Material for this exercise

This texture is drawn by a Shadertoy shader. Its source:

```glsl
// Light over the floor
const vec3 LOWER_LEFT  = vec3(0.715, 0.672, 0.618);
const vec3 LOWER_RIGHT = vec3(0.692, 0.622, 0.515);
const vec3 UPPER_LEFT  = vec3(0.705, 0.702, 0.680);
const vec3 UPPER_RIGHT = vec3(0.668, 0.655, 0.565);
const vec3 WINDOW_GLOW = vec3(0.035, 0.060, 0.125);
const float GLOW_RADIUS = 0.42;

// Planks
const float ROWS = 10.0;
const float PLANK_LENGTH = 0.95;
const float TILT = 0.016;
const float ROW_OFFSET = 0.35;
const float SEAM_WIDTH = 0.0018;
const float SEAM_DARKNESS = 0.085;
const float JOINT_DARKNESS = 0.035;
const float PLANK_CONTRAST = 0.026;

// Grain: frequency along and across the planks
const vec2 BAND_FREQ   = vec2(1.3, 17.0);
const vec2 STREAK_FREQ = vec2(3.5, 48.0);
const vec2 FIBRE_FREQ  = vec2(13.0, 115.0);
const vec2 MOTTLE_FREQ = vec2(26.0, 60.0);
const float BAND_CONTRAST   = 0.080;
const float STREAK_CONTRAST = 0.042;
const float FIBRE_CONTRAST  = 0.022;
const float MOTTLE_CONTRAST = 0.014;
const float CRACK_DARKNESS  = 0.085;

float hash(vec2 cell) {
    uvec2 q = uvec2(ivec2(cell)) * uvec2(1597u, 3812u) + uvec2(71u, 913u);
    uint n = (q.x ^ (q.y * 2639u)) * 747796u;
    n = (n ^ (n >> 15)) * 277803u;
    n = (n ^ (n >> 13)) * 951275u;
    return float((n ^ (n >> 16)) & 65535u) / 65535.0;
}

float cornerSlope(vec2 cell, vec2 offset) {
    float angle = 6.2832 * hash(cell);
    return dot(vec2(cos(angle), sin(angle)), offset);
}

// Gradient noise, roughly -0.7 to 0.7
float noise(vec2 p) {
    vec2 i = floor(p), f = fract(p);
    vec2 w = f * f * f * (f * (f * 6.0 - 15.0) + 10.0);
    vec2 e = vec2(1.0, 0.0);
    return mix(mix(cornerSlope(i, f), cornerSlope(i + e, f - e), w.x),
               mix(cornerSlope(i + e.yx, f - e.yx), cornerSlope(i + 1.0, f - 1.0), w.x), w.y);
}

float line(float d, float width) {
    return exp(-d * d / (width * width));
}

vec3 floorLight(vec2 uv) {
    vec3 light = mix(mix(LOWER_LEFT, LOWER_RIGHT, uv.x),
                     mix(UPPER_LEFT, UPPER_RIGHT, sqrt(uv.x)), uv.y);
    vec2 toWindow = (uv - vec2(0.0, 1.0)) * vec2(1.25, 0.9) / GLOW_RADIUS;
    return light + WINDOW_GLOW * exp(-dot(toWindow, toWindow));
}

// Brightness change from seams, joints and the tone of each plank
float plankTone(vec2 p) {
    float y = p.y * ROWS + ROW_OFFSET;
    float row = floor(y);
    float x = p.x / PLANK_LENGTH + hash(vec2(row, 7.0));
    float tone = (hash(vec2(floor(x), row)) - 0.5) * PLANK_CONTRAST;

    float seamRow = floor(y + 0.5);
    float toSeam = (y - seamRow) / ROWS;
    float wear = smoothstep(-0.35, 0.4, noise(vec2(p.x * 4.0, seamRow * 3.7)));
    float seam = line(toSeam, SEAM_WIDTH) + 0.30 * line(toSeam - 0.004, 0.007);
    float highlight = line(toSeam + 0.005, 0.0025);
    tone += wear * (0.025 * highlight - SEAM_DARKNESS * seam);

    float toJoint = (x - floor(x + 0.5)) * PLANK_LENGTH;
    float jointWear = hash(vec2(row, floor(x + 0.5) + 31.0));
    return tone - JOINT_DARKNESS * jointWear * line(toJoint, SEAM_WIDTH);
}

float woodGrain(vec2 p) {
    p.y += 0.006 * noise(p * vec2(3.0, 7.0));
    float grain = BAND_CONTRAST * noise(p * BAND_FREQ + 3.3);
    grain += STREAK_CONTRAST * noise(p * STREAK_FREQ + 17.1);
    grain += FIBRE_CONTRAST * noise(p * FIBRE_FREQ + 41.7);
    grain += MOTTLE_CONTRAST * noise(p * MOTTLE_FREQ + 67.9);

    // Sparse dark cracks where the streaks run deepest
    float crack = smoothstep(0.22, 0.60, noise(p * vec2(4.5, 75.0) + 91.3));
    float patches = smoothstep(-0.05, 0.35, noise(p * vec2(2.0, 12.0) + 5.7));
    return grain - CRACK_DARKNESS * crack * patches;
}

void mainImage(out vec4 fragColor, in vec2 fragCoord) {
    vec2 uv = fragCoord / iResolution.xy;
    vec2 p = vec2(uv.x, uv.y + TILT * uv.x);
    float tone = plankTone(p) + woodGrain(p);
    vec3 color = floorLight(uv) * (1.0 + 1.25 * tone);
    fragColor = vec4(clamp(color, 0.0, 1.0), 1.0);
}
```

What to do
All of the entries should be written out again exactly.

Exercise answer
This texture is drawn by a Shadertoy shader. Its source:

```glsl
// Light over the floor
const vec3 LOWER_LEFT  = vec3(0.715, 0.672, 0.618);
const vec3 LOWER_RIGHT = vec3(0.692, 0.622, 0.515);
const vec3 UPPER_LEFT  = vec3(0.705, 0.702, 0.680);
const vec3 UPPER_RIGHT = vec3(0.668, 0.655, 0.565);
const vec3 WINDOW_GLOW = vec3(0.035, 0.060, 0.125);
const float GLOW_RADIUS = 0.42;

// Planks
const float ROWS = 10.0;
const float PLANK_LENGTH = 0.95;
const float TILT = 0.016;
const float ROW_OFFSET = 0.35;
const float SEAM_WIDTH = 0.0018;
const float SEAM_DARKNESS = 0.085;
const float JOINT_DARKNESS = 0.035;
const float PLANK_CONTRAST = 0.026;

// Grain: frequency along and across the planks
const vec2 BAND_FREQ   = vec2(1.3, 17.0);
const vec2 STREAK_FREQ = vec2(3.5, 48.0);
const vec2 FIBRE_FREQ  = vec2(13.0, 115.0);
const vec2 MOTTLE_FREQ = vec2(26.0, 60.0);
const float BAND_CONTRAST   = 0.080;
const float STREAK_CONTRAST = 0.042;
const float FIBRE_CONTRAST  = 0.022;
const float MOTTLE_CONTRAST = 0.014;
const float CRACK_DARKNESS  = 0.085;

float hash(vec2 cell) {
    uvec2 q = uvec2(ivec2(cell)) * uvec2(1597u, 3812u) + uvec2(71u, 913u);
    uint n = (q.x ^ (q.y * 2639u)) * 747796u;
    n = (n ^ (n >> 15)) * 277803u;
    n = (n ^ (n >> 13)) * 951275u;
    return float((n ^ (n >> 16)) & 65535u) / 65535.0;
}

float cornerSlope(vec2 cell, vec2 offset) {
    float angle = 6.2832 * hash(cell);
    return dot(vec2(cos(angle), sin(angle)), offset);
}

// Gradient noise, roughly -0.7 to 0.7
float noise(vec2 p) {
    vec2 i = floor(p), f = fract(p);
    vec2 w = f * f * f * (f * (f * 6.0 - 15.0) + 10.0);
    vec2 e = vec2(1.0, 0.0);
    return mix(mix(cornerSlope(i, f), cornerSlope(i + e, f - e), w.x),
               mix(cornerSlope(i + e.yx, f - e.yx), cornerSlope(i + 1.0, f - 1.0), w.x), w.y);
}

float line(float d, float width) {
    return exp(-d * d / (width * width));
}

vec3 floorLight(vec2 uv) {
    vec3 light = mix(mix(LOWER_LEFT, LOWER_RIGHT, uv.x),
                     mix(UPPER_LEFT, UPPER_RIGHT, sqrt(uv.x)), uv.y);
    vec2 toWindow = (uv - vec2(0.0, 1.0)) * vec2(1.25, 0.9) / GLOW_RADIUS;
    return light + WINDOW_GLOW * exp(-dot(toWindow, toWindow));
}

// Brightness change from seams, joints and the tone of each plank
float plankTone(vec2 p) {
    float y = p.y * ROWS + ROW_OFFSET;
    float row = floor(y);
    float x = p.x / PLANK_LENGTH + hash(vec2(row, 7.0));
    float tone = (hash(vec2(floor(x), row)) - 0.5) * PLANK_CONTRAST;

    float seamRow = floor(y + 0.5);
    float toSeam = (y - seamRow) / ROWS;
    float wear = smoothstep(-0.35, 0.4, noise(vec2(p.x * 4.0, seamRow * 3.7)));
    float seam = line(toSeam, SEAM_WIDTH) + 0.30 * line(toSeam - 0.004, 0.007);
    float highlight = line(toSeam + 0.005, 0.0025);
    tone += wear * (0.025 * highlight - SEAM_DARKNESS * seam);

    float toJoint = (x - floor(x + 0.5)) * PLANK_LENGTH;
    float jointWear = hash(vec2(row, floor(x + 0.5) + 31.0));
    return tone - JOINT_DARKNESS * jointWear * line(toJoint, SEAM_WIDTH);
}

float woodGrain(vec2 p) {
    p.y += 0.006 * noise(p * vec2(3.0, 7.0));
    float grain = BAND_CONTRAST * noise(p * BAND_FREQ + 3.3);
    grain += STREAK_CONTRAST * noise(p * STREAK_FREQ + 17.1);
    grain += FIBRE_CONTRAST * noise(p * FIBRE_FREQ + 41.7);
    grain += MOTTLE_CONTRAST * noise(p * MOTTLE_FREQ + 67.9);

    // Sparse dark cracks where the streaks run deepest
    float crack = smoothstep(0.22, 0.60, noise(p * vec2(4.5, 75.0) + 91.3));
    float patches = smoothstep(-0.05, 0.35, noise(p * vec2(2.0, 12.0) + 5.7));
    return grain - CRACK_DARKNESS * crack * patches;
}

void mainImage(out vec4 fragColor, in vec2 fragCoord) {
    vec2 uv = fragCoord / iResolution.xy;
    vec2 p = vec2(uv.x, uv.y + TILT * uv.x);
    float tone = plankTone(p) + woodGrain(p);
    vec3 color = floorLight(uv) * (1.0 + 1.25 * tone);
    fragColor = vec4(clamp(color, 0.0, 1.0), 1.0);
}
```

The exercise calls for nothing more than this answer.